East London crime drama Top Boy caused an internet frenzy when its 10 episode revival hit Netflix earlier this month.
The drama takes viewers into the housing estate of east London as tensions rise between drug gangs and those who strive to live honest lives against the odds in the crime-riddled area.
Belfast novelist and screenwriter Ronan Bennett is the brains behind Top Boy, the first two series of which originally aired on Channel 4 before it was cancelled in 2013.
Now, thanks to Drake and Netflix, the show is back.
Here are some things you mightn't know about the Northern Ireland writer behind the series that everyone is talking about.
Bennett (63) was born in England but raised in Newtownabbey, Co Antrim in a devout Roman Catholic family. He attended St Mary’s Christian Brothers school on Belfast’s Falls Road.
He says Top Boy draws parallels with his experience growing up in Northern Ireland.
"It doesn’t take much imagination to think your way into this world. And maybe if you’re Irish it’s a little easier," he wrote in a piece for The Guardian.
Bennett became politically active in the early years of the Troubles.
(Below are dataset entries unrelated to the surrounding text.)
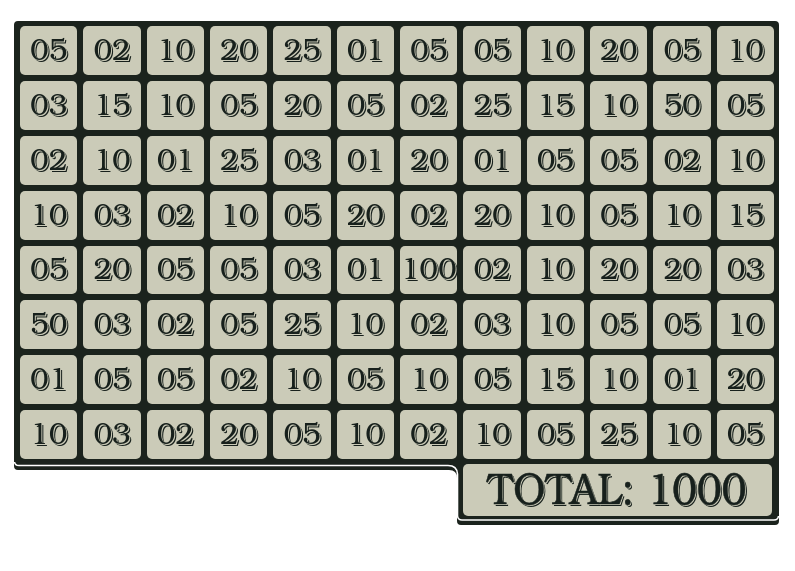
<!DOCTYPE html>
<html lang="en">
<head>
<meta charset="utf-8">
<title>Number board</title>
<style>
:root {
  --frame: #1b231d;
  --tile: #cbcbb8;
  --ink: #17201c;
  --paper: #ffffff;
}
* { box-sizing: border-box; margin: 0; padding: 0; }
body { width: 795px; height: 571px; overflow: hidden; background: var(--paper); }
.board {
  position: relative;
  width: 795px;
  height: 571px;
  font-family: "TeX Gyre Bonum", "Noto Serif", serif;
  color: var(--ink);
  line-height: 1;
}
.frame { position: absolute; inset: 0; }
.frame .panel { fill: var(--frame); }
.frame .edge { fill: none; stroke: var(--paper); stroke-width: 1.6; }
.numbers {
  position: absolute;
  left: 20px;
  top: 26px;
  width: 754px;
  height: 433px;
  display: grid;
  grid-template-columns: repeat(12, minmax(0, 1fr));
  grid-template-rows: repeat(8, minmax(0, 1fr));
  gap: 6px;
}
.numbers span, .total {
  display: flex;
  align-items: center;
  justify-content: center;
  background: var(--tile);
  border-radius: 5px;
  white-space: nowrap;
  text-shadow: 1px 1px 0 var(--tile), 2px 2px 0 var(--ink);
}
.numbers span { font-size: 30px; padding-bottom: 5px; }
.total {
  position: absolute;
  left: 463px;
  top: 464px;
  width: 309px;
  height: 52px;
  padding-bottom: 7px;
  font-size: 44px;
  -webkit-text-stroke: 0.5px var(--ink);
}
.total b { font-weight: 400; transform: scaleX(0.91); }
</style>
</head>
<body>
<main class="board">
  <svg class="frame" width="795" height="571" viewBox="0 0 795 571" aria-hidden="true">
    <path class="panel" d="M14 25Q14 21 18 21H775Q779 21 779 25V521Q779 525 775 525H461Q457 525 457 521V478Q457 470 449 470H18Q14 470 14 466Z"/>
    <path class="edge" d="M14.5 462Q15 465.500 19 465.500H448Q457 465.500 457.500 474V516Q458 520 462 520H774Q778 520 778.500 516"/>
  </svg>

  <section class="numbers" aria-label="Numbers">
    <span>05</span><span>02</span><span>10</span><span>20</span><span>25</span><span>01</span><span>05</span><span>05</span><span>10</span><span>20</span><span>05</span><span>10</span>
    <span>03</span><span>15</span><span>10</span><span>05</span><span>20</span><span>05</span><span>02</span><span>25</span><span>15</span><span>10</span><span>50</span><span>05</span>
    <span>02</span><span>10</span><span>01</span><span>25</span><span>03</span><span>01</span><span>20</span><span>01</span><span>05</span><span>05</span><span>02</span><span>10</span>
    <span>10</span><span>03</span><span>02</span><span>10</span><span>05</span><span>20</span><span>02</span><span>20</span><span>10</span><span>05</span><span>10</span><span>15</span>
    <span>05</span><span>20</span><span>05</span><span>05</span><span>03</span><span>01</span><span>100</span><span>02</span><span>10</span><span>20</span><span>20</span><span>03</span>
    <span>50</span><span>03</span><span>02</span><span>05</span><span>25</span><span>10</span><span>02</span><span>03</span><span>10</span><span>05</span><span>05</span><span>10</span>
    <span>01</span><span>05</span><span>05</span><span>02</span><span>10</span><span>05</span><span>10</span><span>05</span><span>15</span><span>10</span><span>01</span><span>20</span>
    <span>10</span><span>03</span><span>02</span><span>20</span><span>05</span><span>10</span><span>02</span><span>10</span><span>05</span><span>25</span><span>10</span><span>05</span>
  </section>

  <p class="total"><b>TOTAL: 1000</b></p>
</main>
</body>
</html>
He was accepted for a place at Queen's University Belfast before he was arrested for suspected involvement in an IRA robbery.
In 1974, at age 18, he was convicted by a no-jury Diplock court of murdering Inspector William Elliott, a 49-year-old RUC officer during an IRA bank robbery at the Ulster Bank in The Diamond shopping area in Rathcoole, close to his home in Merville Garden Village, on September 6, 1974.
He had been in Long Kesh prison for a year when his conviction was overturned on appeal and he was released as "the evidence of identification was unsatisfactory".
He left Northern Ireland shortly after and went on to study at King's College London where he received a first class honours degree in history.
The same year he completed a doctorate on crime and law enforcement in 17th-century England, he was hired as a researcher by politician Jeremy Corbyn.
Three years ago, Bennett got a call to tell him that a Canadian musician had seen the show and wanted to help make another series.
"In showbusiness, lots of people express interest in lots of things," Bennett told the Irish Examiner. "'I’m excited' is a much-mimicked showbiz line."
"I didn’t pay much attention. But some months later, I got a call again to say that the singer was in town and wanted to meet."
“The first time we met Drake, I remember he was drinking pinot grigio,” he said.
“I didn’t even know who Drake was until my kids told me about him. What struck me was how humble he was. He wasn’t coming in saying, ‘I want to do this or that’. He said, ‘I want to be the gasoline to your fire’.”
The rapper said he related to the UK series because it reminded him of where he grew up in Toronto and it "shows a world that is ignored".
Bennett has lived right in the centre of Hackney, where Top Boy is set, for over 30 years - longer than he lived in his native Belfast.
He has said he was inspired to write Top Boy when he saw a 12-year-old selling drugs outside his local supermarket.
He lives in the London borough with his children, Finn and Molly.
While Bennett was getting to work on the scripts for Top Boy's second season, his wife, journalist Georgina Henry, was dying of sinus cancer. She passed away in February 2014 aged 53.
Bennett has written numerous works of written fiction and non-fiction as well as feature films and television series.
One of his most recognisable pieces of work is 2009 Hollywood blockbuster Public Enemies, which starred Johnny Depp and Christian Bale.
Game of Thrones actor Kit Harington appeared in Bennett's Gunpowder, a BBC drama detailing the 1605 plot to blow up the Houses of Parliament.
The primetime show was criticised for its "graphic and violent" content.
Top Boy is streaming on Netflix now